Pan awakens the child in all of us in this modern reimagined fairytale.
Spin offs of traditional fairy tales have been creating quite a box office reaction these days with the popularity of releases such as Cinderella and Maleficent. Directed by Joe Wright and based off the original characters, Pan takes us to the very beginning. Peter (Levi Miller) drifts off into Neverland from a London orphanage around the turn of the 20th century, after World War II. The film is motived by Peter’s longing to find his mother, played by Amanda Seyfried.
As he is catapulted into Neverland, he befriends Hook (Garrett Hedlund) in search to fulfill a prophecy. The two make their way to a secluded indigenous village, which protects the sacred map of the fairies. At the same time, Blackbeard (Hugh Jackman) and his team of pirates are also in search of the treasure map. The two sides play cat and mouse, racing to attain possession whilst gallivanting from forest to sea and sky. With the help of Tiger Lily (Rooney Mara), the three make their way to discovering what lies beyond the prophecy.

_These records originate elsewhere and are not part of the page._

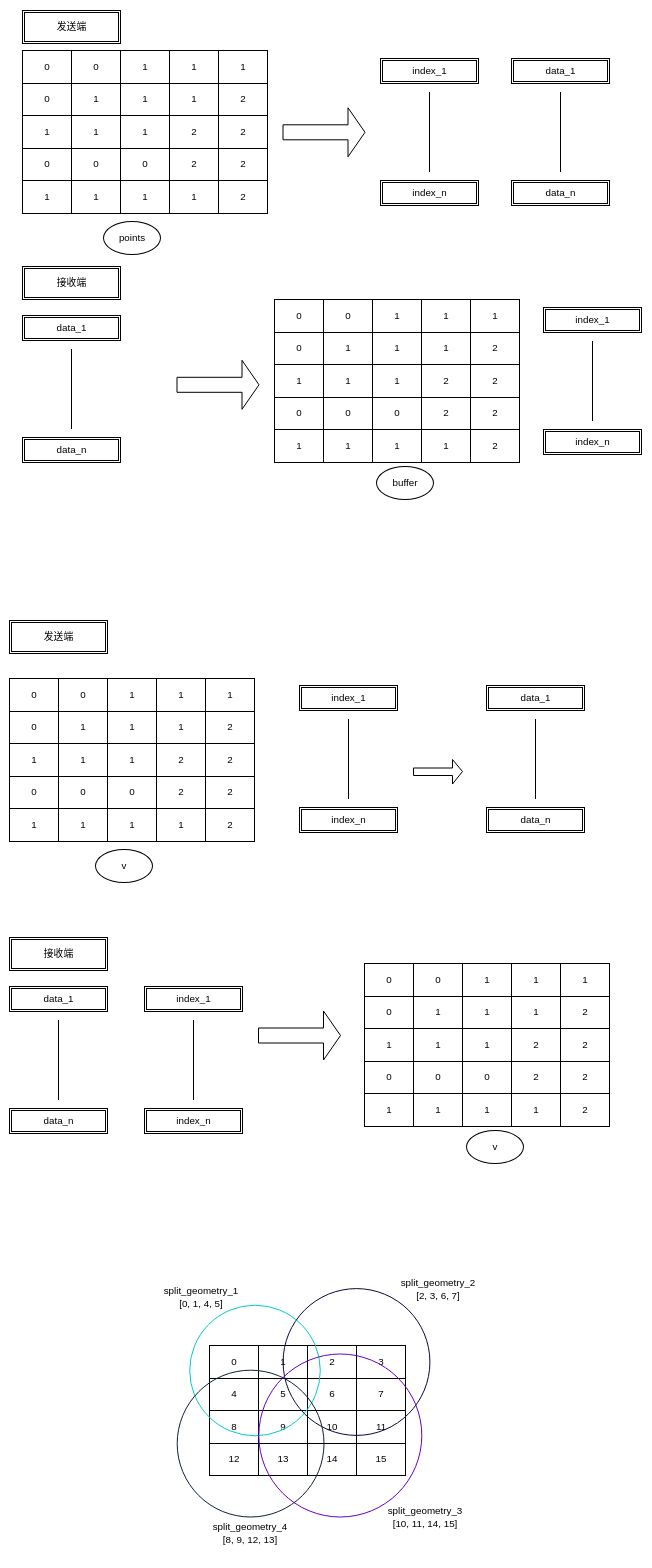
<!DOCTYPE html>
<html lang="zh">
<head>
<meta charset="utf-8">
<title>发送端 / 接收端</title>
<style>
:root {
  --paper: #fff;
  --ink: #000;
  --split-1: #00cccc;
  --split-2: #0a0a3c;
  --split-3: #6600cc;
  --split-4: #0f1f3a;
}
* { box-sizing: border-box; }
html, body { margin: 0; overflow: hidden; background: var(--paper); }
.diagram {
  position: relative;
  width: 652px;
  height: 1568px;
  overflow: hidden;
  color: var(--ink);
  font: 9.8px/12.5px "Liberation Sans", "Noto Sans CJK SC", sans-serif;
  text-align: center;
}
.node { position: absolute; left: var(--x); top: var(--y); }
.box, .oval, .matrix span { display: flex; align-items: center; justify-content: center; }
.box { border: 3px double var(--ink); width: 99px; height: 26px; }
.title { height: 34px; }
.oval { width: 58px; height: 34px; border: 1px solid var(--ink); border-radius: 50%; }
.range { display: flex; flex-direction: column; align-items: center; width: 99px; height: 148px; }
.range i { flex: 1; width: 1.6px; margin: 8px 0; background: var(--ink); }
.matrix {
  display: grid;
  grid-template: repeat(5, 1fr) / repeat(5, 1fr);
  width: 246px;
  height: 164px;
  border: solid var(--ink);
  border-width: 1px 0 0 1px;
}
.matrix span { border: solid var(--ink); border-width: 0 1px 1px 0; }
.four { grid-template: repeat(4, 1fr) / repeat(4, 1fr); width: 197px; height: 131px; }
.label { width: 100px; }
.shapes { position: absolute; left: 0; top: 0; fill: none; stroke: var(--ink); }
</style>
</head>
<body>
<main class="diagram">

  <!-- points: sender -->
  <div class="node box title" style="--x:22px;--y:10px">发送端</div>
  <div class="node matrix" style="--x:22px;--y:50px">
    <span>0</span><span>0</span><span>1</span><span>1</span><span>1</span>
    <span>0</span><span>1</span><span>1</span><span>1</span><span>2</span>
    <span>1</span><span>1</span><span>1</span><span>2</span><span>2</span>
    <span>0</span><span>0</span><span>0</span><span>2</span><span>2</span>
    <span>1</span><span>1</span><span>1</span><span>1</span><span>2</span>
  </div>
  <div class="node oval" style="--x:103px;--y:221px">points</div>
  <div class="node range" style="--x:380px;--y:58px"><div class="box">index_1</div><i></i><div class="box">index_n</div></div>
  <div class="node range" style="--x:511px;--y:58px"><div class="box">data_1</div><i></i><div class="box">data_n</div></div>

  <!-- buffer: receiver -->
  <div class="node box title" style="--x:22px;--y:266px">接收端</div>
  <div class="node range" style="--x:22px;--y:315px"><div class="box">data_1</div><i></i><div class="box">data_n</div></div>
  <div class="node matrix" style="--x:274px;--y:299px">
    <span>0</span><span>0</span><span>1</span><span>1</span><span>1</span>
    <span>0</span><span>1</span><span>1</span><span>1</span><span>2</span>
    <span>1</span><span>1</span><span>1</span><span>2</span><span>2</span>
    <span>0</span><span>0</span><span>0</span><span>2</span><span>2</span>
    <span>1</span><span>1</span><span>1</span><span>1</span><span>2</span>
  </div>
  <div class="node oval" style="--x:376px;--y:466px">buffer</div>
  <div class="node range" style="--x:543px;--y:307px"><div class="box">index_1</div><i></i><div class="box">index_n</div></div>

  <!-- v: sender -->
  <div class="node box title" style="--x:9px;--y:620px">发送端</div>
  <div class="node matrix" style="--x:9px;--y:678px">
    <span>0</span><span>0</span><span>1</span><span>1</span><span>1</span>
    <span>0</span><span>1</span><span>1</span><span>1</span><span>2</span>
    <span>1</span><span>1</span><span>1</span><span>2</span><span>2</span>
    <span>0</span><span>0</span><span>0</span><span>2</span><span>2</span>
    <span>1</span><span>1</span><span>1</span><span>1</span><span>2</span>
  </div>
  <div class="node oval" style="--x:95px;--y:849px">v</div>
  <div class="node range" style="--x:299px;--y:685px"><div class="box">index_1</div><i></i><div class="box">index_n</div></div>
  <div class="node range" style="--x:486px;--y:685px"><div class="box">data_1</div><i></i><div class="box">data_n</div></div>

  <!-- v: receiver -->
  <div class="node box title" style="--x:9px;--y:937px">接收端</div>
  <div class="node range" style="--x:9px;--y:986px"><div class="box">data_1</div><i></i><div class="box">data_n</div></div>
  <div class="node range" style="--x:144px;--y:986px"><div class="box">index_1</div><i></i><div class="box">index_n</div></div>
  <div class="node matrix" style="--x:364px;--y:963px">
    <span>0</span><span>0</span><span>1</span><span>1</span><span>1</span>
    <span>0</span><span>1</span><span>1</span><span>1</span><span>2</span>
    <span>1</span><span>1</span><span>1</span><span>2</span><span>2</span>
    <span>0</span><span>0</span><span>0</span><span>2</span><span>2</span>
    <span>1</span><span>1</span><span>1</span><span>1</span><span>2</span>
  </div>
  <div class="node oval" style="--x:466px;--y:1130px">v</div>

  <!-- split geometry -->
  <div class="node matrix four" style="--x:209px;--y:1345px">
    <span>0</span><span>1</span><span>2</span><span>3</span>
    <span>4</span><span>5</span><span>6</span><span>7</span>
    <span>8</span><span>9</span><span>10</span><span>11</span>
    <span>12</span><span>13</span><span>14</span><span>15</span>
  </div>
  <div class="node label" style="--x:151px;--y:1285px">split_geometry_1<br>[0, 1, 4, 5]</div>
  <div class="node label" style="--x:388px;--y:1277px">split_geometry_2<br>[2, 3, 6, 7]</div>
  <div class="node label" style="--x:375px;--y:1505px">split_geometry_3<br>[10, 11, 14, 15]</div>
  <div class="node label" style="--x:200px;--y:1521px">split_geometry_4<br>[8, 9, 12, 13]</div>

  <svg class="shapes" width="652" height="1568" viewBox="0 0 652 1568" aria-hidden="true">
    <defs>
      <path id="arrow" d="M0 17H65V0L82 24.5L65 49V32H0Z"/>
    </defs>
    <use href="#arrow" x="283" y="107.8"/>
    <use href="#arrow" x="177" y="360.3"/>
    <use href="#arrow" x="258.5" y="1011"/>
    <path d="M413.5 768H452.5V759.5L462.5 771.5L452.5 784V775.5H413.5Z"/>
    <circle cx="255" cy="1370.5" r="65.3" stroke="var(--split-1)"/>
    <circle cx="356.5" cy="1362" r="73.4" stroke="var(--split-2)"/>
    <circle cx="340.3" cy="1435.5" r="81.5" stroke="var(--split-3)"/>
    <circle cx="250.6" cy="1443.6" r="73.4" stroke="var(--split-4)"/>
  </svg>
</main>
</body>
</html>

Each sequence of the film takes on a unique and vivid rendition of the traditional fairytale, from the soundtrack of Nirvana and The Ramones to the costume, Pan takes the viewer on a bold and exhilarating visual experience. Also not falling short were the fighting sequences, which took place on top of floating ships and massive trampolines. Ultimately the film lacks in one of the most important characteristics of a fairytale which is sentiment. The primary motivation to finding Peter’s mother comes off as selfishness more than determination and ambition, making the storyline difficult to connect with on a moral level.